● Work order:
Narrow the data below down to the lines containing "ground".

● Dataset entries:

■ ■ ■

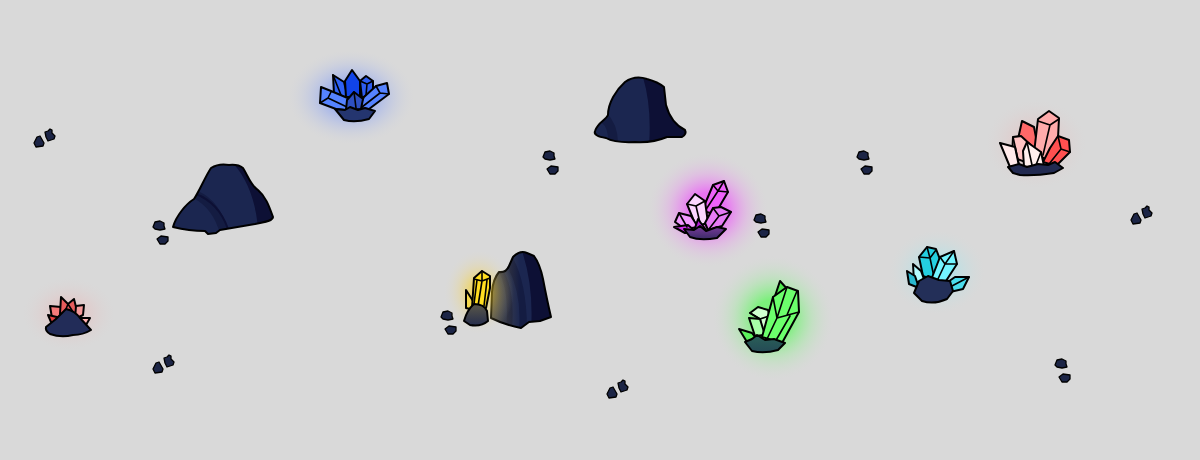
<!DOCTYPE html>
<html lang="en">
<head>
<meta charset="utf-8">
<title>Crystals and rocks</title>
<style>
:root{--ground:#d9d9d9;--ink:#000;--rock:#1b2650;--rock-dark:#0d1035;--rock-mid:#141c42;--pebble:#1c2546}
html,body{margin:0;width:1200px;height:460px;overflow:hidden;background:var(--ground)}
svg{display:block}
.line{fill:none;stroke:var(--ink);stroke-width:2;stroke-linejoin:round;stroke-linecap:round}
.crystal path,.crystal polygon{stroke:var(--ink);stroke-width:2;stroke-linejoin:round;stroke-linecap:round}
.crystal .facet{fill:none;stroke-width:1.6}
.rock{fill:var(--rock)}
.shade{fill:var(--rock-dark)}
.band{fill:var(--rock-mid)}
.pebbles path{fill:var(--pebble);stroke:var(--ink);stroke-width:1.3;stroke-linejoin:round}
</style>
</head>
<body>
<svg width="1200" height="460" viewBox="0 0 1200 460" role="img" aria-label="Glowing crystals, rocks and pebbles scattered over grey ground">
<defs>
  <radialGradient id="glow-blue"><stop offset=".3" stop-color="#5a80ff" stop-opacity=".5"/><stop offset=".65" stop-color="#8fa6f5" stop-opacity=".25"/><stop offset="1" stop-color="#c8cde0" stop-opacity="0"/></radialGradient>
  <radialGradient id="glow-magenta"><stop offset=".3" stop-color="#f03cff" stop-opacity=".65"/><stop offset=".65" stop-color="#ee80f5" stop-opacity=".28"/><stop offset="1" stop-color="#e0c8e0" stop-opacity="0"/></radialGradient>
  <radialGradient id="glow-green"><stop offset=".3" stop-color="#3cff3c" stop-opacity=".6"/><stop offset=".65" stop-color="#80f580" stop-opacity=".26"/><stop offset="1" stop-color="#c8e0c8" stop-opacity="0"/></radialGradient>
  <radialGradient id="glow-yellow"><stop offset=".2" stop-color="#ffd000" stop-opacity=".55"/><stop offset=".6" stop-color="#f5d560" stop-opacity=".24"/><stop offset="1" stop-color="#e0dcc8" stop-opacity="0"/></radialGradient>
  <radialGradient id="glow-red"><stop offset=".2" stop-color="#ff9090" stop-opacity=".3"/><stop offset="1" stop-color="#e0c8c8" stop-opacity="0"/></radialGradient>
  <radialGradient id="glow-cyan"><stop offset=".3" stop-color="#7af0ff" stop-opacity=".35"/><stop offset="1" stop-color="#c8e0e0" stop-opacity="0"/></radialGradient>
  <linearGradient id="base-magenta" x2="0" y2="1"><stop offset="0" stop-color="#7a3a9c"/><stop offset="1" stop-color="#3a2b66"/></linearGradient>
  <linearGradient id="base-green" x2="0" y2="1"><stop offset="0" stop-color="#2a6058"/><stop offset="1" stop-color="#244a55"/></linearGradient>
  <linearGradient id="base-yellow" x2="0" y2="1"><stop offset="0" stop-color="#5a5748"/><stop offset="1" stop-color="#252d4c"/></linearGradient>
  <linearGradient id="amber-light"><stop offset="0" stop-color="#8a7a3c" stop-opacity=".55"/><stop offset="1" stop-color="#8a7a3c" stop-opacity="0"/></linearGradient>

  <g id="pebbles-upright" class="pebbles">
    <path d="M-10 5L-7-1L-4-2L0 5L-1 8L-8 9Z"/>
    <path d="M1-6L4-7L6-9L8-8L8-5L11-2L10 1L4 3L2-1Z"/>
  </g>
  <g id="pebbles-flat" class="pebbles">
    <path d="M-6 1L-4-4L1-5L5-3L5 0L6 3L1 4L-4 3Z"/>
    <path d="M-2 13L2 10L9 11L9 15L6 18L1 18Z"/>
  </g>

  <path id="rock-left-shape" d="M173 227C176 216 186 204 194 199C200 190 205 177 211 168Q219 163 229 165Q238 164 243 168C248 176 251 186 258 190C266 197 269 206 273 217C272 222 262 222 255 224L220 230L216 233L208 234L205 231Q189 231 173 227Z"/>
  <path id="rock-top-shape" d="M595 131C598 122 606 120 608 115C608 103 616 90 625 82Q635 75 647 79Q658 82 664 87L666 105C669 116 675 125 685 130Q687 134 682 137L667 137Q653 143 635 142Q615 143 606 138Q593 136 595 131Z"/>
  <path id="rock-tall-shape" d="M491 318L492 292Q493 279 499 272Q506 273 509 266L513 257Q520 250 527 253L534 256Q540 264 543 279Q547 300 551 317L540 321L529 322L521 328Q505 325 491 318Z"/>
  <clipPath id="clip-left"><use href="#rock-left-shape"/></clipPath>
  <clipPath id="clip-top"><use href="#rock-top-shape"/></clipPath>
  <clipPath id="clip-tall"><use href="#rock-tall-shape"/></clipPath>
</defs>

<rect width="1200" height="460" fill="var(--ground)"/>

<g id="glows">
  <ellipse cx="351" cy="97" rx="63" ry="47" fill="url(#glow-blue)"/>
  <ellipse cx="708" cy="210" rx="60" ry="57" fill="url(#glow-magenta)"/>
  <ellipse cx="773" cy="318" rx="60" ry="62" fill="url(#glow-green)"/>
  <ellipse cx="69" cy="314" rx="46" ry="36" fill="url(#glow-red)"/>
  <ellipse cx="1036" cy="144" rx="50" ry="44" fill="url(#glow-red)"/>
  <ellipse cx="937" cy="272" rx="48" ry="42" fill="url(#glow-cyan)"/>
</g>

<g id="pebble-pairs">
  <use href="#pebbles-upright" x="44" y="138"/>
  <use href="#pebbles-upright" x="163" y="364"/>
  <use href="#pebbles-upright" x="617" y="389"/>
  <use href="#pebbles-upright" x="1141" y="215"/>
  <use href="#pebbles-flat" x="549" y="156"/>
  <use href="#pebbles-flat" x="863" y="156"/>
  <use href="#pebbles-flat" x="760" y="219"/>
  <use href="#pebbles-flat" x="1061" y="364"/>
  <use href="#pebbles-flat" x="159" y="226"/>
  <use href="#pebbles-flat" x="447" y="316"/>
</g>

<g id="rock-left">
  <use href="#rock-left-shape" class="rock"/>
  <g clip-path="url(#clip-left)">
    <path class="shade" d="M230 160Q254 184 258 228H280V160Z"/>
    <path class="band" d="M193 198Q213 208 220 234H229Q221 201 198 191Z"/>
    <path d="M196 194Q219 203 228 229" fill="none" stroke="#0d1035" stroke-width="2"/>
  </g>
  <use href="#rock-left-shape" class="line"/>
</g>

<g id="rock-top">
  <use href="#rock-top-shape" class="rock"/>
  <g clip-path="url(#clip-top)">
    <path class="shade" d="M642 74Q652 105 649 146H690V74Z"/>
    <path class="band" d="M606 112Q618 124 618 143H608Q609 128 601 122Z"/>
  </g>
  <use href="#rock-top-shape" class="line"/>
</g>

<g id="rock-tall">
  <use href="#rock-tall-shape" class="rock"/>
  <g clip-path="url(#clip-tall)">
    <path class="shade" d="M521 248Q534 285 531 330H555V248Z"/>
    <path class="band" d="M507 266Q522 293 519 330H527Q527 284 513 258Z"/>
    <path class="band" d="M498 270Q510 292 506 328H512Q515 290 503 270Z"/>
    <rect x="490" y="250" width="30" height="80" fill="url(#amber-light)"/>
  </g>
  <use href="#rock-tall-shape" class="line"/>
</g>

<ellipse cx="479" cy="292" rx="35" ry="42" fill="url(#glow-yellow)"/>

<g id="crystal-blue" class="crystal">
  <polygon points="333,75 344,82 348,98 334,94" fill="#2f62f5"/>
  <polygon points="352,70 360,81 360,97 346,97 345,81" fill="#1144e8"/>
  <polygon points="360,81 366,76 373,81 373,92 362,98" fill="#2d5cf0"/>
  <path class="facet" d="M360 81L367 84L373 81M367 84L366 95M333 75L341 95"/>
  <polygon points="321,87 331,91 350,99 346,110 336,109 320,103" fill="#5583ff"/>
  <path class="facet" d="M331 92L328 98L347 107M328 98L320 103"/>
  <polygon points="387,83 389,94 369,109 358,108 364,97 376,86" fill="#5583ff"/>
  <path class="facet" d="M376 86L380 93L389 94M380 93L362 107"/>
  <polygon points="354,92 363,99 361,109 346,110 347,100" fill="#2e50c0"/>
  <path class="facet" d="M354 92L356 108"/>
  <path d="M335 109L345 110L350 107L358 110L365 108L375 111L369 119Q355 123 344 120Z" fill="#24356f"/>
</g>

<g id="crystal-magenta" class="crystal">
  <polygon points="724,181 728,192 715,214 702,211 713,185" fill="#ee62fa"/>
  <path class="facet" d="M713 185L718 191L728 192M718 191L705 211M724 181L718 191"/>
  <polygon points="695,194 705,201 708,223 696,226 687,204" fill="#fbd5ff"/>
  <path class="facet" d="M687 204L696 206L705 201M696 206L700 223"/>
  <polygon points="679,213 691,216 698,227 685,229 675,222" fill="#f29aff"/>
  <polygon points="674,227 688,225 696,232 685,233" fill="#d433ee"/>
  <path class="facet" d="M679 213L687 227"/>
  <polygon points="713,208 721,207 731,212 722,226 708,230 705,223" fill="#e67cf5"/>
  <path class="facet" d="M713 208L719 216L731 212M719 216L709 229"/>
  <polygon points="698,219 706,230 694,231" fill="#b51fd8"/>
  <path d="M684 229L694 230L700 226L706 231L717 227L726 229L717 238Q700 241 690 237Z" fill="url(#base-magenta)"/>
</g>

<g id="crystal-green" class="crystal">
  <polygon points="780,281 789,291 777,306 775,296" fill="#4fe84f"/>
  <polygon points="750,313 758,307 768,310 771,322 762,333 760,319" fill="#d0ffd0"/>
  <path class="facet" d="M750 313L760 319L769 316"/>
  <polygon points="749,318 760,319 765,335 755,336" fill="#a8ffa8"/>
  <polygon points="787,287 798,291 799,312 782,343 762,337 773,297" fill="#6cff6c"/>
  <path class="facet" d="M773 297L777 318L799 312M787 287L777 318L767 339M790 316L775 342M797 291L787 315"/>
  <polygon points="739,329 752,333 758,341 747,342" fill="#5cf05c"/>
  <path d="M745 342L752 339L757 335L765 340L774 339L785 343L778 350Q764 354 752 351Z" fill="url(#base-green)"/>
</g>

<g id="crystal-yellow" class="crystal">
  <polygon points="466,290 473,301 474,310 466,308" fill="#f5d84a"/>
  <polygon points="482,271 490,276 490,288 486,308 472,308 474,278" fill="#ffdd20"/>
  <path class="facet" d="M474 279L482 281L490 278M482 271V281L478 306M487 280L484 306M477 280L474 304"/>
  <path d="M464 321Q467 310 474 304Q484 304 487 311L488 321Q481 327 470 325Z" fill="url(#base-yellow)"/>
</g>

<g id="crystal-coral-small" class="crystal">
  <polygon points="50,306 61,307 63,317 52,318" fill="#f57a7a"/>
  <polygon points="61,297 68,304 74,299 77,311 70,318 60,314" fill="#e85c5c"/>
  <path class="facet" d="M68 304L64 314M68 304L73 312"/>
  <polygon points="76,306 84,305 83,315 75,319" fill="#f79a9a"/>
  <polygon points="48,315 57,317 55,322 51,322" fill="#e23f3f"/>
  <polygon points="81,318 90,318 86,325 80,324" fill="#ffb0b0"/>
  <path d="M46 327L56 319L66 309Q75 311 80 318L91 330Q83 335 73 335Q61 338 50 334Q45 331 46 327Z" fill="#222c58"/>
</g>

<g id="crystal-coral-large" class="crystal">
  <polygon points="1022,121 1034,127 1038,148 1026,152 1018,139" fill="#ff6868"/>
  <polygon points="1049,111 1059,118 1058,138 1049,161 1034,153 1038,119" fill="#ffabab"/>
  <path class="facet" d="M1038 121L1050 125L1059 119M1050 125L1043 155"/>
  <polygon points="1013,137 1021,136 1033,147 1028,163 1012,157" fill="#ffc4c4"/>
  <polygon points="1000,143 1015,147 1019,166 1010,167" fill="#ffeaea"/>
  <path class="facet" d="M1013 137L1019 164"/>
  <polygon points="1058,136 1069,140 1070,152 1056,166 1043,162 1050,148" fill="#ff5050"/>
  <path class="facet" d="M1058 136L1061 149L1070 152M1061 149L1049 164"/>
  <polygon points="1027,142 1041,152 1044,166 1024,167 1023,151" fill="#fff0ee"/>
  <path class="facet" d="M1027 142L1032 165M1041 152L1036 165"/>
  <path d="M1008 167L1019 164L1027 167L1038 164L1048 165L1055 162L1063 168L1054 173Q1035 176 1020 175L1013 173Z" fill="#222a50"/>
</g>

<g id="crystal-cyan" class="crystal">
  <polygon points="927,247 936,249 941,262 936,281 923,276 919,257" fill="#24cfe0"/>
  <path class="facet" d="M927 247L930 258L934 277M936 250L930 258L919 257"/>
  <polygon points="954,251 957,264 944,284 931,280 940,257" fill="#74f5ff"/>
  <path class="facet" d="M940 257L945 264L957 264M945 264L937 281M954 251L945 264"/>
  <polygon points="913,264 921,271 925,282 914,282" fill="#b4fbff"/>
  <polygon points="907,271 915,276 919,288 909,284" fill="#29b8cf"/>
  <polygon points="969,277 963,289 950,292 945,284 955,277" fill="#4bdcec"/>
  <path class="facet" d="M969 277L950 287"/>
  <path d="M914 293L919 281L928 276L939 280L950 281L953 291L947 299Q934 305 922 301Z" fill="#232f58"/>
</g>
</svg>
</body>
</html>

■ ■ ■

● Result for this task:
:root{--ground:#d9d9d9;--ink:#000;--rock:#1b2650;--rock-dark:#0d1035;--rock-mid:#141c42;--pebble:#1c2546}
html,body{margin:0;width:1200px;height:460px;overflow:hidden;background:var(--ground)}
<svg width="1200" height="460" viewBox="0 0 1200 460" role="img" aria-label="Glowing crystals, rocks and pebbles scattered over grey ground">
<rect width="1200" height="460" fill="var(--ground)"/>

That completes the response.